Jesus sensed this too. It was in His mind as He spent a quiet evening with some of His disciples at the little village of Bethany. This was a place He loved to visit, for some of his dearest friends lived there, and He could come to their homes after the tiring days He had spent in the noisy and sometimes unfriendly city of Jerusalem.

On this particular evening Jesus was a guest in the home of a man called Simon. During supper a strange thing happened, but one which suggested that someone else knew that Jesus was about to begin the last fateful days of His life on earth.

While the guests were still eating, a woman came quietly up to the place where Jesus sat, and knelt humbly at His side. In her hands she had a beautifully carved jar or casket, made of alabaster.

As she passed the other guests a rich perfume arose from the jar, which they recognized as that of one of the rare and expensive ointments produced in their country. Such ointments were not only used for healing wounds; they were a great luxury, which generous and wealthy hosts sometimes used to refresh their most honoured guests. They were also used when the bodies of greatly loved members of a family were prepared for burial after they had died.

There were cries of amazement therefore when, with a deft gesture, the woman broke the seal of the jar, and began to anoint the head of Jesus with the precious ointment.

“What is she thinking of!” whispered one guest to another. “Such extravagance! Just think what that ointment is worth!”

“Far better to have sold it,” replied his neighbour. “Plenty of poor people would have been glad of the money it would bring.”

Meanwhile, Jesus sat gravely, and allowed the woman to complete this gracious act, which was as natural in its setting as it is strange to us who read of it. Finally He spoke.

“Do not reproach her,” He said gently. “What she has done is right and proper. I shall not always be with you, and understanding this, she has begun to prepare my body in advance for the burial it must receive.”

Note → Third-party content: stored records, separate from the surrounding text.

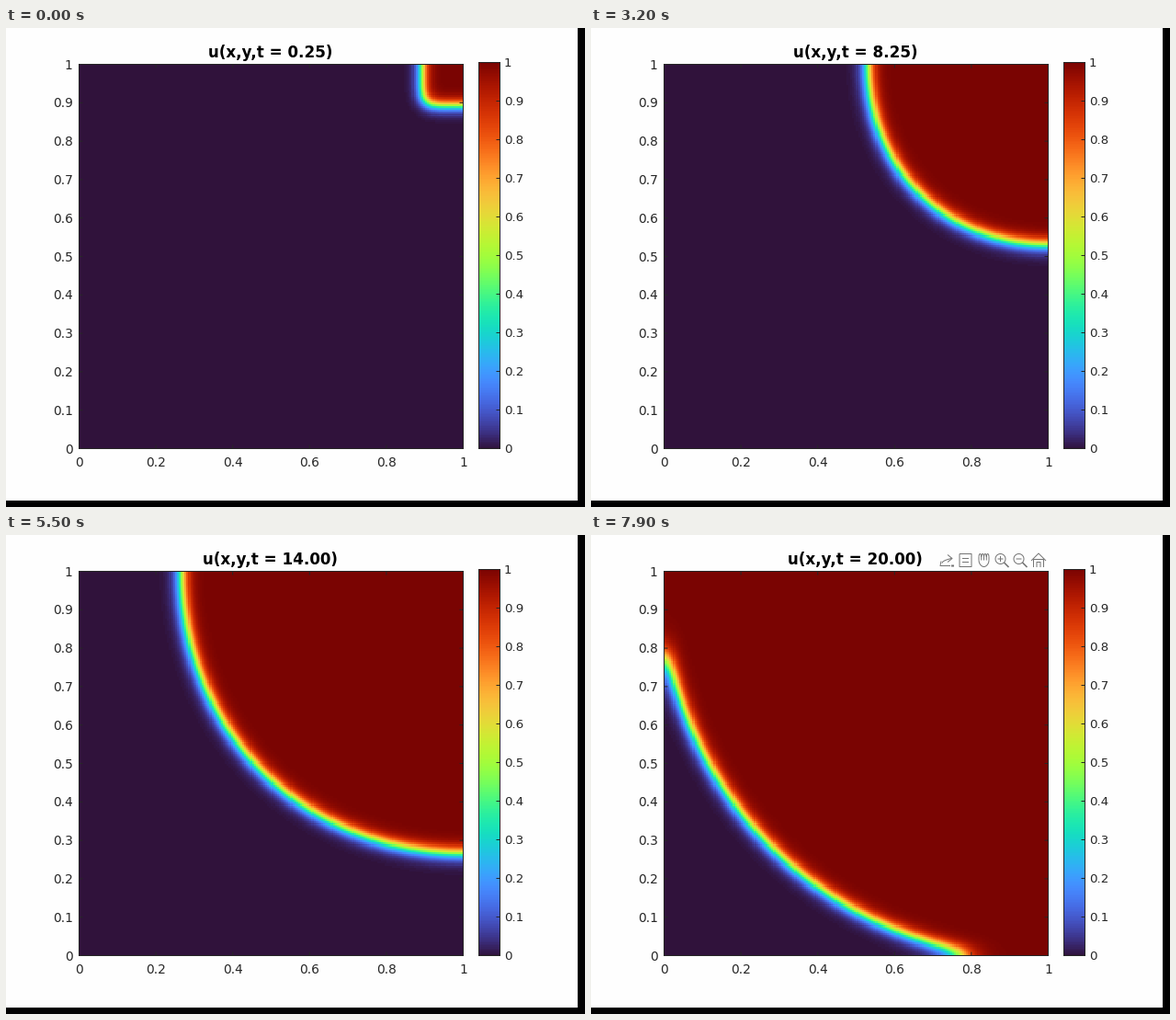
Recreate the animation shown at these times as a matplotlib script. Size 630x521 px, loop 8 s.

```python
import numpy as np
import matplotlib.pyplot as plt
from matplotlib.animation import FuncAnimation
from matplotlib.patches import Rectangle

W, H, DPI = 630, 521, 100
FRAMES, INTERVAL = 80, 100
PX = 72 / DPI  # points per pixel
INK, GRAY = "#262626", "#757575"

# Bistable front: u_t = D lap(u) + K u (1 - u)(u - A), no-flux walls
N, D, K, A = 200, 9e-4, 17.3, 0.23
T_STEP, SUB = 0.25, 50
TOOLBAR_FROM = 63


def solve():
    dt = T_STEP / SUB
    diff = D * dt * N * N
    u = np.zeros((N, N))
    u[-N // 10:, -N // 10:] = 1
    states = []
    for _ in range(FRAMES):
        for _ in range(SUB):
            p = np.pad(u, 1, mode="edge")
            lap = p[2:, 1:-1] + p[:-2, 1:-1] + p[1:-1, 2:] + p[1:-1, :-2] - 4 * u
            u = u + diff * lap + dt * K * u * (1 - u) * (u - A)
        states.append(u)
    return states


states = solve()

plt.rcParams["font.family"] = "DejaVu Sans"
fig = plt.figure(figsize=(W / DPI, H / DPI), dpi=DPI, facecolor="#fefefe")
ax = fig.add_axes([0, 0, 1, 1])
ax.axis("off")


def line(xs, ys, color=INK, lw=1.0):
    return ax.plot(xs, ys, color=color, lw=lw * PX, snap=False,
                   solid_capstyle="butt", zorder=4)[0]


def panel(data, left, right, top, bottom):
    """Colour-mapped image with a one-pixel frame on its outer pixels."""
    image = ax.imshow(data, extent=(left - 0.5, right + 0.5, bottom + 0.5, top - 0.5),
                      origin="lower", cmap="turbo", vmin=0, vmax=1,
                      interpolation="nearest", aspect="auto")
    ax.add_patch(Rectangle((left, top), right - left, bottom - top, fill=False,
                           ec=INK, lw=PX, snap=False, zorder=4))
    return image


def label(x, y, value, size, ha):
    ax.text(x, y + 0.365 * size, f"{value:.1g}", size=size * PX, color=INK,
            ha=ha, va="baseline")


# Plot area and colour bar, in pixels
L, R, T, B = 79.5, 497.5, 39.5, 457.5
CL, CR, CT = 514.5, 537.5, 37.5
TICK = 4
field = panel(states[0], L, R, T, B)
panel(np.linspace(0, 1, 256)[:, None], CL, CR, CT, B)

for v in np.linspace(0, 1, 11):
    y, yc = B + v * (T - B), B + v * (CT - B)
    line([L, L + TICK], [y, y])
    line([R - TICK, R], [y, y])
    line([CR - TICK, CR], [yc, yc])
    label(72.5, y, v, 13.8, "right")
    label(542, yc, v, 13.4, "left")
for v in np.linspace(0, 1, 6):
    x = L + v * (R - L)
    line([x, x], [T, T + TICK])
    line([x, x], [B - TICK, B])
    label(x, 471.5, v, 13.8, "center")

title = ax.text(287.7, 32, "", size=16.7 * PX, weight="bold", color="black",
                ha="center", va="baseline")

# Dark margins of the window
for x, y in ((622, 0), (0, 514)):
    ax.add_patch(Rectangle((x, y), W, H, color="black", lw=0, zorder=5))

# Toolbar, one icon every 20 px
icons = []


def stroke(slot, xs, ys, lw=1.0):
    x0 = 387 + 20 * slot
    icons.append(line(x0 + np.array(xs), 27.5 + np.array(ys), GRAY, lw))


def export(slot):
    s = np.linspace(0, 1, 12)
    stroke(slot, 10 * s - 5, 3 - 5 * np.sqrt(s))
    stroke(slot, [1, 6, 1], [-6, -2, 2])
    stroke(slot, [-6, -7, 4], [1, 6, 6])
    stroke(slot, [5, 8], [6, 6], 2)


def note(slot):
    stroke(slot, [-6, 7, 7, -6, -6], [-7, -7, 7, 7, -7])
    for y in (-2, 2):
        stroke(slot, [-3, 4], [y, y])


def hand(slot):
    x = np.linspace(-5, 6, 45)
    s = (x + 5) / 11
    stroke(slot, x, -4 - 3 * np.abs(np.sin(4 * np.pi * s)) ** 0.5)
    stroke(slot, x, 7 * np.sin(np.pi * s) ** 0.5)
    for k in range(5):
        stroke(slot, [x[11 * k]] * 2, [-4, 0])


def lens(slot, plus):
    a = np.linspace(0, 2 * np.pi, 40)
    stroke(slot, 5.5 * np.cos(a) - 1.5, 5.5 * np.sin(a) - 1.5)
    stroke(slot, [2.5, 7.5], [2.5, 7.5], 1.6)
    stroke(slot, [-4.5, 1.5], [-1.5, -1.5])
    if plus:
        stroke(slot, [-1.5, -1.5], [-4.5, 1.5])


def home(slot):
    stroke(slot, [-8, 0, 8], [0.5, -7.5, 0.5])
    for half, top in ((5.5, -1), (2, 2)):
        stroke(slot, [-half, -half, half, half], [7.5, top, top, 7.5])


export(0)
note(1)
hand(2)
lens(3, True)
lens(4, False)
home(5)

ax.set_xlim(0, W)
ax.set_ylim(H, 0)


def update(i):
    field.set_data(states[i])
    title.set_text(f"u(x,y,t = {T_STEP * (i + 1):.2f})")
    for icon in icons:
        icon.set_visible(i >= TOOLBAR_FROM)
    return [field, title, *icons]


anim = FuncAnimation(fig, update, frames=FRAMES, interval=INTERVAL,
                     repeat=True, repeat_delay=0)
plt.show()
```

“And what is more,” Jesus added. “She will always be remembered for this act, wherever the story of my life is told.”